My First Class in the Scene
So one reason I started my weekly BDSM 101 class series is that when I entered the scene I couldn’t find something similar. My intro was thru a friend of a friend who pointed me in the direction of Fetlife. I was going through a divorce, was in my early 30’s and had two young children. I didn’t know anyone in the community – nobody to show me around or introduce me to people. I remember learning to navigate through Fetlife and trying to find any classes or socials (aka munches) that I could find and could get out to. As luck (?) would have it I stumbled upon a class that was offered at a time I could go. It was a class on singletails. (Now do you understand why I use the term “luck” loosely? lol) Keep in mind I just wanted to get out and start exploring – I didn’t really care what the topic was. I hadn’t come across any 101 or beginners classes that were being taught that week. So I decided to go.
It was a smaller class – maybe 6-8 people plus the instructor. Unfortunately I can’t remember the instructor’s name. A handful of people seemed to be familiar with the topic, whips in hand, and comfortable in their chairs as we waited for class to begin. I sat next to a young man who seemed to be as equally terrified as I was. For most of the class I sat there, wide-eyed, as I watched the instructor demonstrate how to use the whip to simply catch the bottom’s hair.

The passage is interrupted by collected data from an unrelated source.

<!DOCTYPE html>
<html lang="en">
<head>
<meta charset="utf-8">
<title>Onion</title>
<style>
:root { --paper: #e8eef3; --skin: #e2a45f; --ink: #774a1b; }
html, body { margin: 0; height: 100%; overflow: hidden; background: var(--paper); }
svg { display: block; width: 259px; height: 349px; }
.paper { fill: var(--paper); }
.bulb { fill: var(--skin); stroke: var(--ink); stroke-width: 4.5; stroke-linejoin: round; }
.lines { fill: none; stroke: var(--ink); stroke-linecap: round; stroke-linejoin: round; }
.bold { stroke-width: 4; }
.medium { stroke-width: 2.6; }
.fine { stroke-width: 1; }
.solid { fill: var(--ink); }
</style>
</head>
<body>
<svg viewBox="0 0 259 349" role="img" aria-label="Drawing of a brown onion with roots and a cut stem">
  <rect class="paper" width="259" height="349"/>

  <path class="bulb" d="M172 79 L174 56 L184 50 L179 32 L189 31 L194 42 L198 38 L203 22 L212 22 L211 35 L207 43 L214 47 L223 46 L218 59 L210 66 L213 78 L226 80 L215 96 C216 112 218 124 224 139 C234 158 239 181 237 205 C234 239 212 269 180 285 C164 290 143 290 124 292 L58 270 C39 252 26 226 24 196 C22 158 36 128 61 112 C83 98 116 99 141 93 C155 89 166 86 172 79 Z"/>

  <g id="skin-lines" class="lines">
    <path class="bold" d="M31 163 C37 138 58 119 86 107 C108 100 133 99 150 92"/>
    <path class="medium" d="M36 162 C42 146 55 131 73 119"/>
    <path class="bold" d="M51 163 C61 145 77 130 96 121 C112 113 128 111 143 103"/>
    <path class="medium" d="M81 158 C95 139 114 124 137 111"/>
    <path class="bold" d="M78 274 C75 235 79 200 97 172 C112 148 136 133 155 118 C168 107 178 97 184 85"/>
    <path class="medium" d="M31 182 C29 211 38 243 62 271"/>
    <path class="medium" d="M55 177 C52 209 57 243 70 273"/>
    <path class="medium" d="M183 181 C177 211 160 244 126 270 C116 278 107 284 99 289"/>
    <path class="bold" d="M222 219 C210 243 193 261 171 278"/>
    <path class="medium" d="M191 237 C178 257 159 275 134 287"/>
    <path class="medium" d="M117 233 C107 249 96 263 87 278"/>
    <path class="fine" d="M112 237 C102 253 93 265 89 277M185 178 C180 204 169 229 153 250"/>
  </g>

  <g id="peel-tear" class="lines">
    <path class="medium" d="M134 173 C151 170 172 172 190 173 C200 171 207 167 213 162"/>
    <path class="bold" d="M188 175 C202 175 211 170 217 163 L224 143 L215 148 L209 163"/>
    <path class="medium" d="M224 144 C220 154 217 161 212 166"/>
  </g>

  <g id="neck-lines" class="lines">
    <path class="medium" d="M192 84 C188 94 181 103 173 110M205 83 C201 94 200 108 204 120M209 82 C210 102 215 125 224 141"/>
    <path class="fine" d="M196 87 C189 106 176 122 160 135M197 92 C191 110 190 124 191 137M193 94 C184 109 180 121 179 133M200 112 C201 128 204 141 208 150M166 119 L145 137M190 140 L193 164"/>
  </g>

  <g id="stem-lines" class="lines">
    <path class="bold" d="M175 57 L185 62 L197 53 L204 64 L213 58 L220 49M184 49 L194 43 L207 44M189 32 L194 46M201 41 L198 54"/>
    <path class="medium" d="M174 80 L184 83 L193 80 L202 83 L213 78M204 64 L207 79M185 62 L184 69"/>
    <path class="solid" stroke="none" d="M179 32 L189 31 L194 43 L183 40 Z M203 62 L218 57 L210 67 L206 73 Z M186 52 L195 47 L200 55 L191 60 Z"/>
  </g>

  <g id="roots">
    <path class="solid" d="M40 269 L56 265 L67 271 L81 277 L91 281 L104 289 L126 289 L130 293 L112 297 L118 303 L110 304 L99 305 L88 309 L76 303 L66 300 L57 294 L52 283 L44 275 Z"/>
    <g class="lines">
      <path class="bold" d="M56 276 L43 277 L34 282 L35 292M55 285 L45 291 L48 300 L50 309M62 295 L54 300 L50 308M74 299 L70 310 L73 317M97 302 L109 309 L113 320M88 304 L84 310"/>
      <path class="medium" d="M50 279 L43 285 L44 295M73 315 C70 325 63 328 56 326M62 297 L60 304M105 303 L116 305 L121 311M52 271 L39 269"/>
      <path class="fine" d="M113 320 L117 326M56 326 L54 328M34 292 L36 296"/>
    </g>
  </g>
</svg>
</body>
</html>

All the while trying to avoid eye contact with him so that I wasn’t called upon to volunteer. I’m sure he went over other exercises but much of it is a blur now. Until he got to the end of the class and started demonstrating “wrapping”. The only thing I could compare it to was the thought of Indiana Jones throwing his whip to wrap up an enemy and take them down. He asked for a volunteer to demo this “wrapping” technique. Crap – he was looking in our direction, so I did what any kind and thoughtful person would do and nudged the other newbie and encouraged him to volunteer! Lol I told him he had to tell me if it hurt. He agreed to go up. The instructor told him to hold his arms out and wrapped each of his arms. He came back to his seat and assured me there was absolutely no pain. Ok – be brave Jenn – I volunteered to give it a go.
I walked to the center of the room. I was asked to put my arms out to the side just like my new friend before me. He threw the whip and I think I closed my eyes and winced until I realized the whip circled my arms without an ounce of pain. What?! So he asked if he could do it again, but this time around my waist. Sure – I mean no biggie now right? This doesn’t hurt at all! So, with my arms still outstretched to the side, he crouched a little and threw the whip from more of a side angle. It wrapped a couple times around my waist. Then he did something I did not expect. He used the whip that was around me to pull me towards him. Holy moly. I’m sure I blushed. It was so hot! Trust me, it was not the instructor that made it hot (sorry whoever it was!) – it was the entire action of being wrapped up and controlled by this implement that had seemed so scary!
After the instructional part of class was over they set up stations with plastic sheets on the floor and lit candles. Those who were more advanced practiced putting the candles out with their whips. That was amazing and super impressive to sit back and watch.
There were a couple lessons I took away from that first class experience. One, going to classes, no matter the topic, will expose you to new knowledge as well as new people. This is why I encourage the newbies I meet to take any classes they can (mine or others). I remain friends with a couple people that were in that singletail class. Not “terrified dude” – not sure whatever happened to him. Two, implements (any implement) can be used from light to heavy and in so many different ways. I teach in my classes that it’s not the implement you should be concerned with. It’s the person using it – their skill level and intention. To this day the singletail is not at the top of my favorites list – I much prefer thuddy toys. However, I also know that in the right hands it doesn’t have to be scary.
So thank you, nameless instructor man, for the lessons I walked away with that day. I may not remember your name, but I remember the experience.